For this reason, a mere 16.77 km is far too short to honour The Hud with. Therefore, I have christened the distance of 167.7 km as a Hud, just as the arbitrary distance of 42.195 km is known as a marathon. This means that the 16.77 km I pass each day is now known as a Deci-Hud.

Perhaps one day the Hud will become an Olympic distance for ultra runners. It’s a little more than 100 miles, which is only fitting – nothing outdoes The Hud.


Apr 5, 2013

Distance today = 51.39 km; Total distance = 19,021.26 km; Location = Tlucna, Czech Republic – 49 43.540′ N, 13 14.355′ E; Start time = 0825, Finish time = 1640


Lots of milestones and highlights today. Late in the morning I passed the minor milestone of 450 marathons. Then, a couple of hours later, I reached the 19,000 km mark. I’ll reach the big one in about three weeks.

It was very cold, once again, and also very grey. We’ve only seen the sun twice in the past two weeks. The locals are not impressed, as it’s just like the middle of winter, and they’ve had enough. It’s going to put the crop harvests back this year.

The day was generally run on roads that varied from little to mild traffic. The route today paralleled the freeway from Frankfurt to Prague, and I actually crossed over the freeway four times during the day.

I finished the day just outside the city of Plzen. This is the origin of the beer variety called pilsener. It could be argued that Plzen is the spiritual home of beer (much like the Warilla Hotel is the spiritual home of the Warilla Gorilla’s Rugby League Club, but that’s another story). I’m looking forward to sampling a local pilsener tonight.

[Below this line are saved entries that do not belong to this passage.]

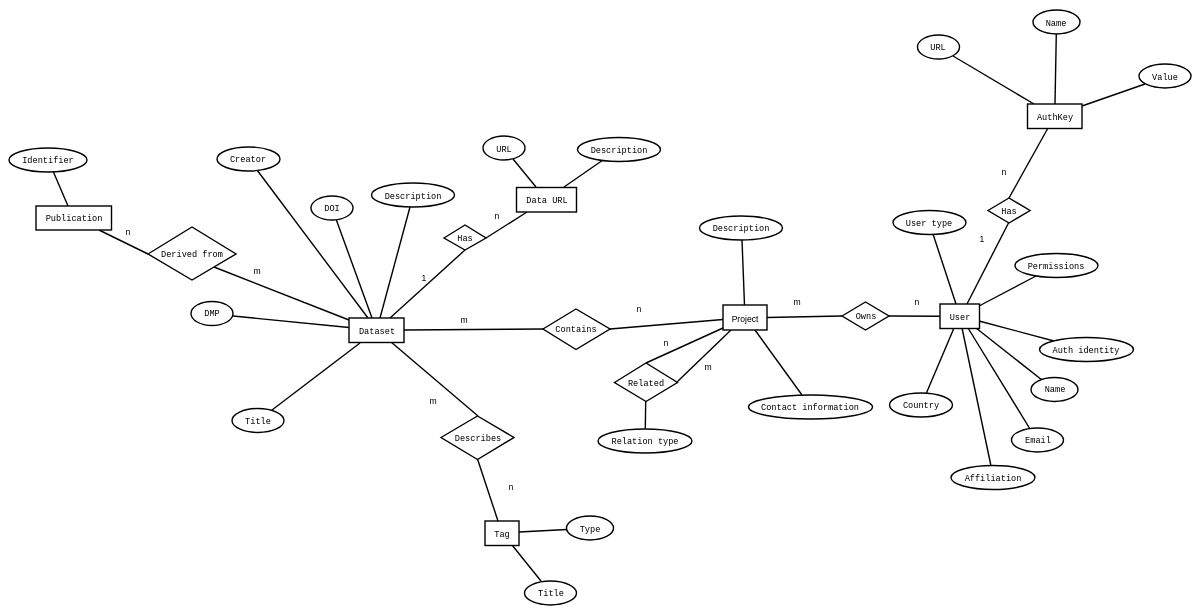
<!DOCTYPE html>
<html lang="en">
<head>
<meta charset="utf-8">
<title>Entity relationship diagram</title>
<style>
:root { --paper: #fff; --ink: #000; }
* { box-sizing: border-box; }
body { margin: 0; background: var(--paper); }
.diagram { position: relative; width: 1200px; height: 615px; overflow: hidden; background: var(--paper); color: var(--ink); }
.shapes { position: absolute; inset: 0; display: block; fill: var(--paper); stroke: var(--ink); stroke-width: 1.4; }
.label { position: absolute; left: var(--x); top: var(--y); width: 140px; margin: -5px 0 0 -70px; font: 8.6px/12px "Liberation Mono", monospace; text-align: center; white-space: nowrap; }
.cardinality, .sans { font-family: "Liberation Sans", sans-serif; }
</style>
</head>
<body>
<main class="diagram">
<svg class="shapes" width="1200" height="615" viewBox="0 0 1200 615" aria-hidden="true">
  <g class="connectors">
    <line x1="53" y1="171" x2="68" y2="206"/>
    <line x1="99" y1="230" x2="148" y2="254"/>
    <line x1="214" y1="267" x2="349" y2="320"/>
    <line x1="257" y1="170" x2="368" y2="318"/>
    <line x1="336" y1="219" x2="372" y2="318"/>
    <line x1="410" y1="207" x2="380" y2="318"/>
    <line x1="233" y1="316" x2="349" y2="327.5"/>
    <line x1="272" y1="410" x2="360" y2="343"/>
    <line x1="390" y1="318" x2="465" y2="250"/>
    <line x1="486" y1="238" x2="527" y2="212"/>
    <line x1="513" y1="159" x2="536" y2="187"/>
    <line x1="603" y1="160" x2="564" y2="187"/>
    <line x1="404" y1="330" x2="543" y2="329"/>
    <line x1="610" y1="329" x2="723" y2="319.5"/>
    <line x1="391" y1="342" x2="478" y2="416"/>
    <line x1="477.5" y1="459" x2="498" y2="521"/>
    <line x1="519" y1="532" x2="567" y2="529.5"/>
    <line x1="512" y1="545" x2="541" y2="581"/>
    <line x1="742" y1="240" x2="744.5" y2="305"/>
    <line x1="723" y1="328" x2="646" y2="363"/>
    <line x1="731" y1="330" x2="677" y2="382"/>
    <line x1="645.7" y1="401" x2="645.3" y2="429"/>
    <line x1="755" y1="330" x2="802" y2="395"/>
    <line x1="767" y1="317.5" x2="842" y2="316"/>
    <line x1="889" y1="316" x2="940" y2="316.2"/>
    <line x1="933" y1="234" x2="956" y2="304"/>
    <line x1="967" y1="304" x2="1008.5" y2="223"/>
    <line x1="1009" y1="198" x2="1048" y2="128"/>
    <line x1="953" y1="56" x2="1034" y2="104"/>
    <line x1="1056.3" y1="34" x2="1055" y2="104"/>
    <line x1="1145" y1="84" x2="1082" y2="106"/>
    <line x1="1036" y1="276" x2="979" y2="306"/>
    <line x1="979" y1="321" x2="1054" y2="341"/>
    <line x1="976" y1="328" x2="1042" y2="380"/>
    <line x1="968" y1="328" x2="1030" y2="429"/>
    <line x1="962" y1="328" x2="991" y2="466"/>
    <line x1="954" y1="328" x2="926" y2="394"/>
  </g>
  <g class="entities">
    <rect x="36" y="206" width="75.5" height="24"/>
    <rect x="349" y="318" width="55" height="24.5"/>
    <rect x="516.5" y="187.5" width="60" height="24.5"/>
    <rect x="485" y="521" width="34" height="24.5"/>
    <rect x="723" y="305" width="44" height="25"/>
    <rect x="940" y="304" width="39.5" height="24.5"/>
    <rect x="1027.5" y="104" width="54.5" height="24.5"/>
  </g>
  <g class="relationships">
    <polygon points="148,254 192,227 236,254 192,280"/>
    <polygon points="444,238 465,225 486,238 465,250"/>
    <polygon points="543,329 576,309 610,329 576,349.5"/>
    <polygon points="441,437.5 477.5,416 514,437.5 477.5,459.5"/>
    <polygon points="614.5,382.5 646,363 677.5,382.5 646,401.5"/>
    <polygon points="842,316 865.5,302 889,316 865.5,330"/>
    <polygon points="988,210.5 1009,198 1030,210.5 1009,223"/>
  </g>
  <g class="attributes">
    <ellipse cx="48" cy="160" rx="39" ry="12"/>
    <ellipse cx="248.5" cy="159" rx="31.5" ry="12"/>
    <ellipse cx="332" cy="208" rx="21" ry="12"/>
    <ellipse cx="413" cy="195" rx="41.5" ry="12"/>
    <ellipse cx="504" cy="148" rx="21" ry="12"/>
    <ellipse cx="619" cy="149.5" rx="41.5" ry="12"/>
    <ellipse cx="212" cy="313.5" rx="21" ry="12"/>
    <ellipse cx="258" cy="420.5" rx="26" ry="12"/>
    <ellipse cx="590" cy="528" rx="23.5" ry="12"/>
    <ellipse cx="550.5" cy="593" rx="26" ry="12"/>
    <ellipse cx="741" cy="228" rx="41.5" ry="12"/>
    <ellipse cx="645" cy="441" rx="47" ry="12"/>
    <ellipse cx="810.5" cy="407" rx="62" ry="12"/>
    <ellipse cx="929.5" cy="222.5" rx="36.5" ry="12"/>
    <ellipse cx="1056.5" cy="265.5" rx="41.5" ry="12"/>
    <ellipse cx="1086.5" cy="349.5" rx="47" ry="12"/>
    <ellipse cx="1054.5" cy="389.5" rx="23.5" ry="12"/>
    <ellipse cx="1037.5" cy="440" rx="26" ry="12"/>
    <ellipse cx="993" cy="477.5" rx="42" ry="12"/>
    <ellipse cx="921" cy="405" rx="31.5" ry="12"/>
    <ellipse cx="938.5" cy="47" rx="21" ry="12"/>
    <ellipse cx="1056.5" cy="22" rx="23.5" ry="12"/>
    <ellipse cx="1165" cy="76" rx="26" ry="12"/>
  </g>
</svg>

<!-- Entities -->
<span class="label" style="--x:74px;--y:218px">Publication</span>
<span class="label" style="--x:377px;--y:331px">Dataset</span>
<span class="label" style="--x:547px;--y:200px">Data URL</span>
<span class="label" style="--x:502px;--y:534px">Tag</span>
<span class="label sans" style="--x:745px;--y:318px">Project</span>
<span class="label" style="--x:960px;--y:317px">User</span>
<span class="label" style="--x:1055px;--y:117px">AuthKey</span>

<!-- Relationships -->
<span class="label" style="--x:192px;--y:254px">Derived from</span>
<span class="label" style="--x:465px;--y:238px">Has</span>
<span class="label" style="--x:576px;--y:329px">Contains</span>
<span class="label" style="--x:478px;--y:438px">Describes</span>
<span class="label" style="--x:646px;--y:383px">Related</span>
<span class="label" style="--x:866px;--y:316px">Owns</span>
<span class="label" style="--x:1009px;--y:211px">Has</span>

<!-- Attributes -->
<span class="label" style="--x:48px;--y:160px">Identifier</span>
<span class="label" style="--x:248px;--y:159px">Creator</span>
<span class="label" style="--x:332px;--y:208px">DOI</span>
<span class="label" style="--x:413px;--y:196px">Description</span>
<span class="label" style="--x:504px;--y:149px">URL</span>
<span class="label" style="--x:619px;--y:150px">Description</span>
<span class="label" style="--x:212px;--y:313px">DMP</span>
<span class="label" style="--x:258px;--y:421px">Title</span>
<span class="label" style="--x:590px;--y:529px">Type</span>
<span class="label" style="--x:551px;--y:593px">Title</span>
<span class="label" style="--x:741px;--y:228px">Description</span>
<span class="label" style="--x:645px;--y:441px">Relation type</span>
<span class="label" style="--x:810px;--y:407px">Contact information</span>
<span class="label" style="--x:929px;--y:223px">User type</span>
<span class="label" style="--x:1056px;--y:266px">Permissions</span>
<span class="label" style="--x:1086px;--y:350px">Auth identity</span>
<span class="label" style="--x:1055px;--y:389px">Name</span>
<span class="label" style="--x:1038px;--y:440px">Email</span>
<span class="label" style="--x:993px;--y:478px">Affiliation</span>
<span class="label" style="--x:921px;--y:405px">Country</span>
<span class="label" style="--x:938px;--y:47px">URL</span>
<span class="label" style="--x:1056px;--y:23px">Name</span>
<span class="label" style="--x:1165px;--y:77px">Value</span>

<!-- Cardinalities -->
<span class="label cardinality" style="--x:128px;--y:231px">n</span>
<span class="label cardinality" style="--x:257px;--y:270px">m</span>
<span class="label cardinality" style="--x:497px;--y:215px">n</span>
<span class="label cardinality" style="--x:424px;--y:277px">1</span>
<span class="label cardinality" style="--x:464px;--y:319px">m</span>
<span class="label cardinality" style="--x:639px;--y:308px">n</span>
<span class="label cardinality" style="--x:433px;--y:400px">m</span>
<span class="label cardinality" style="--x:511px;--y:486px">n</span>
<span class="label cardinality" style="--x:666px;--y:342px">n</span>
<span class="label cardinality" style="--x:708px;--y:366px">m</span>
<span class="label cardinality" style="--x:797px;--y:301px">m</span>
<span class="label cardinality" style="--x:917px;--y:301px">n</span>
<span class="label cardinality" style="--x:982px;--y:238px">1</span>
<span class="label cardinality" style="--x:1004px;--y:171px">n</span>
</main>
</body>
</html>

Regular readers will know I often mention Tony Mangan, my fellow world runner. He’s now running through Central Australia, and is currently in the vicinity of Lake Eyre. Anyone who happens to be driving between Adelaide and Darwin, look out for Tony. I’m sure he’d appreciate you stopping and saying hello.